The flexors of the wrist and fingers are used every time a dumbbell is curled, a treadmill bar is grasped, a smartphone is held and so much more. Of the dozens of muscles that orchestrate these movements, there are five muscles in the anterior forearm working together to facilitate wrist and finger flexion. Here is a breakdown of forearm flexor anatomy in a list and further down you can find them on yourself using this hands-on video.
Flexor Carpi Radialis (FCR)
Palmaris Longus (PL)
Flexor Carpi Ulnaris (FCU)
Flexor Digitorum Superficialis (FDS)
Flexor Digitorum Profundus (FDP)
There’s a lot of words in each of these names, until we break them down. Carpi means wrist and digi means fingers. Flexor speaks for the action, ulnaris and radialis refer to the bones and then there’s just a few words left. Identifying where these muscles are enhances body awareness. When you know where these muscles attach you can exercise them more effectively, rest them when overtired and massage the muscle bellies for relaxation.
Where are the wrist and finger flexors located?
The wrist and finger flexors are located on the anterior forearm. They all originate on the medial side of the arm and insert out into the wrist and fingers. Supinating the forearm will bring them facing up so you can begin to explore.
Start by palpating the medial epicondyle of the humerus, this is where all of these muscles except for FDP attach. The medial epicondyle is located at the medial side of the elbow flexor crease. It protrudes out toward the body, whereas the lateral epicondyle of the forearm extensors protrudes out away from the body.
Here are the specific attachments:
Flexor Carpi Radialis – medial epicondyle to bases of 2nd & 3rd metacarpals
Palmaris Longus – medial epicondyle to flexor retinaculum & palmar aponeurosis
Flexor Carpi Ulnaris – medial epicondyle & posterior proximal 2/3 of ulna to pisiform, hook of hamate & base of 5th metacarpal
Flexor Digitorum Superficialis – medial epicondyle, ulnar collateral ligament, coronoid of ulna, interosseous membrane & proximal shaft of radius to sides of middle phalanges of 2-5 fingers
Flexor Digitorum Profundus – anterior & medial surfaces of proximal 3/4 of ulna to bases of distal phalanges, palmar surface of 2-5 fingers
Now, that’s a lot of nitty-gritty words right there. So, check out this video to get away from the lingo and into the actual forearm. Grab some washable markers before you hit play.
When you’re done coloring, snap a photo and post it in our anatomy group.
Forearm Flexor Exercises
As with all muscles, moving the attachments of a muscle closer to each other shortens the muscle. Add resistance and you will get a contraction. Any time the wrist is flexed by bringing the palm of the hand closer to the forearm these muscles are contracting. Even when the wrist is being held in neutral, as it is during bicep curls, you will be engaging the flexors.

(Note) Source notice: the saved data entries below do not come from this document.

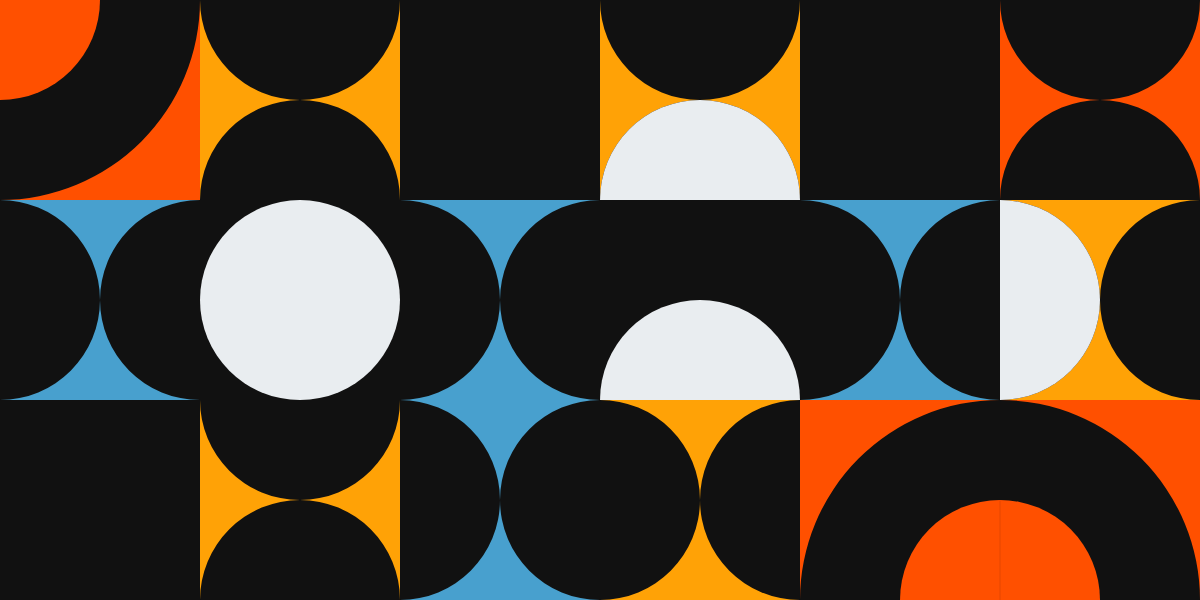
<!DOCTYPE html>
<html lang="en">
<head>
<meta charset="utf-8">
<title>Geometric tile pattern</title>
<style>
:root {
  --ink: #111111;
  --orange: #ff5000;
  --amber: #ffa206;
  --blue: #48a0ce;
  --mist: #e9edf0;
}
html, body { margin: 0; width: 1200px; height: 600px; overflow: hidden; background: var(--ink); }
.pattern { display: block; width: 1200px; height: 600px; }
.ink { fill: var(--ink); }
.orange { fill: var(--orange); }
.amber { fill: var(--amber); }
.blue { fill: var(--blue); }
.mist { fill: var(--mist); }
.seam { stroke: var(--ink); stroke-opacity: .1; }
</style>
</head>
<body>
<svg class="pattern" viewBox="0 0 1200 600" role="img" aria-label="Abstract pattern of circles, half circles and arcs on a square grid">
  <defs>
    <path id="waist-upright" d="M0 0A100 100 0 0 0 200 0V200A100 100 0 0 0 0 200Z"/>
    <path id="waist-sideways" d="M0 0A100 100 0 0 1 0 200H200A100 100 0 0 1 200 0Z"/>
    <path id="dome" d="M0 200A100 100 0 0 1 200 200Z"/>
    <g id="quarter-arc">
      <path d="M200 0A200 200 0 0 1 0 200H200Z"/>
      <path d="M0 0H100A100 100 0 0 1 0 100Z"/>
    </g>
  </defs>

  <rect class="ink" width="1200" height="600"/>

  <g id="row-top">
    <use href="#quarter-arc" class="orange"/>
    <use href="#waist-upright" class="amber" x="200"/>
    <use href="#waist-upright" class="amber" x="600"/>
    <use href="#dome" class="mist" x="600"/>
    <use href="#waist-upright" class="orange" x="1000"/>
  </g>

  <g id="row-middle">
    <use href="#waist-sideways" class="blue" y="200"/>
    <circle class="mist" cx="300" cy="300" r="100"/>
    <use href="#waist-sideways" class="blue" x="400" y="200"/>
    <use href="#dome" class="mist" x="600" y="200"/>
    <use href="#waist-sideways" class="blue" x="800" y="200"/>
    <use href="#waist-sideways" class="amber" x="1000" y="200"/>
    <path class="mist" d="M1000 200A100 100 0 0 1 1000 400Z"/>
  </g>

  <g id="row-bottom">
    <use href="#waist-upright" class="amber" x="200" y="400"/>
    <use href="#waist-sideways" class="blue" x="400" y="400"/>
    <use href="#waist-sideways" class="amber" x="600" y="400"/>
    <use href="#quarter-arc" class="orange" transform="translate(1000 600) scale(-1 -1)"/>
    <use href="#quarter-arc" class="orange" transform="translate(1000 600) scale(1 -1)"/>
    <line class="seam" x1="1000" y1="500" x2="1000" y2="600"/>
  </g>
</svg>
</body>
</html>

The FDS and FDP attach out to the fingers, so they also work when the fingers are flexing. The palmaris contracts in actions such as grabbing a tennis ball, when the palm makes a cup shape. All of these muscles factor into grip strength.
Wrist Flexor Exercises:
Squeezing a tennis ball
How do you loosen short forearm muscles?
To stretch the flexors of the wrist and fingers, bring the attachment sites away from one another, into wrist extension (extend your arm and put your palm out as if to say “stop”). Be gentle with this stretch because there are nerves and vessels running through the carpal tunnel that can get squeezed too hard.
Hand and forearm massage is a great way to relax these muscles and enhance blood flow for recovery and repair as well. It’s one area of the body that a person can massage on their own fairly easily, which is why teaching a client where these muscles are is helpful. Encourage your clients to massage their forearms and hands in the evening before bed. It’s a great alternative to screen time before sleep and will help them reduce stress and relax.
Learning about muscles enhances the mind-body connection and expands understanding about the fascinating body we all get to live in. Happy exploring!